What is needed: For each line in the data below that holds "smoothstep", return a copy.
[Opening Data supplied section]
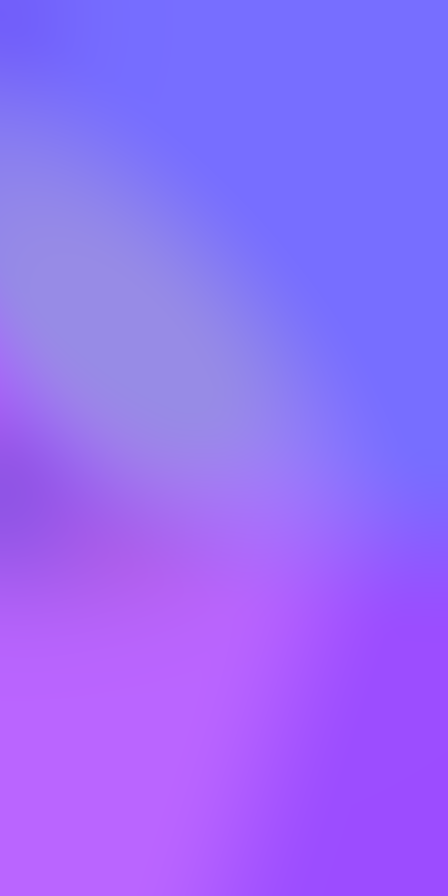
A WebGL 1 fragment shader for this background:

```glsl
precision highp float;
// A soft mesh gradient: blue above, orchid and violet below, with a tilted
// lavender haze between them. Each layer is a smooth mask (an ellipse or a
// curved edge) that blends one colour over the layers beneath it.

uniform vec2 u_resolution;

const vec3 BLUE     = vec3(0.465, 0.430, 1.000);
const vec3 INDIGO   = vec3(0.440, 0.355, 0.975);
const vec3 HAZE     = vec3(0.592, 0.545, 0.900);
const vec3 LAVENDER = vec3(0.640, 0.505, 0.975);
const vec3 ORCHID   = vec3(0.730, 0.395, 1.000);
const vec3 VIOLET   = vec3(0.610, 0.300, 1.000);
const vec3 ROSE     = vec3(0.690, 0.370, 0.900);
const vec3 PLUM     = vec3(0.565, 0.330, 0.900);

// Coordinates along and across an axis of the given angle.
vec2 toAxis(vec2 p, vec2 center, float angle) {
  vec2 d = p - center;
  float c = cos(angle), s = sin(angle);
  return vec2(c * d.x + s * d.y, c * d.y - s * d.x);
}

// Gaussian spot with separate radii.
float spot(vec2 p, vec2 center, vec2 radii) {
  vec2 d = (p - center) / radii;
  return exp(-dot(d, d));
}

// Soft step around an edge, spread by the half width.
float softEdge(float value, float edge, float halfWidth) {
  return smoothstep(edge - halfWidth, edge + halfWidth, value);
}

// Blue field with a faint indigo corner and the tilted haze.
vec3 upperField(vec2 p) {
  vec3 color = mix(BLUE, INDIGO, 0.8 * spot(p, vec2(0.0, 0.98), vec2(0.09, 0.11)));
  vec2 q = toAxis(p, vec2(0.14, 0.60), -0.855);
  float haze = 1.0 - smoothstep(0.35, 1.5, length(q / vec2(0.33, 0.155)));
  vec3 hazeColor = mix(HAZE, LAVENDER, smoothstep(0.08, 0.26, q.x));
  return mix(color, hazeColor, haze);
}

// Orchid to violet along a leaning edge, with rose and plum shading.
vec3 lowerField(vec2 p) {
  float lean = 0.25 + 0.32 * p.y;
  vec3 color = mix(ORCHID, VIOLET, softEdge(p.x, lean, 0.11));
  color = mix(color, ROSE, 0.75 * spot(p, vec2(0.13, 0.40), vec2(0.13, 0.09)));
  return mix(color, PLUM, spot(p, vec2(0.0, 0.45), vec2(0.12, 0.11)));
}

void main() {
  // Canvas coordinates: x spans 0 to 0.5, y spans 0 to 1.
  vec2 p = gl_FragCoord.xy / u_resolution * vec2(0.5, 1.0);

  // The horizon rises toward the left side.
  float horizon = 0.385 + 0.225 * exp(-7.0 * p.x);
  float above = softEdge(p.y, horizon, 0.115);
  gl_FragColor = vec4(mix(lowerField(p), upperField(p), above), 1.0);
}
```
[Closing Data supplied section]
Task solution:
  return smoothstep(edge - halfWidth, edge + halfWidth, value);
  float haze = 1.0 - smoothstep(0.35, 1.5, length(q / vec2(0.33, 0.155)));
  vec3 hazeColor = mix(HAZE, LAVENDER, smoothstep(0.08, 0.26, q.x));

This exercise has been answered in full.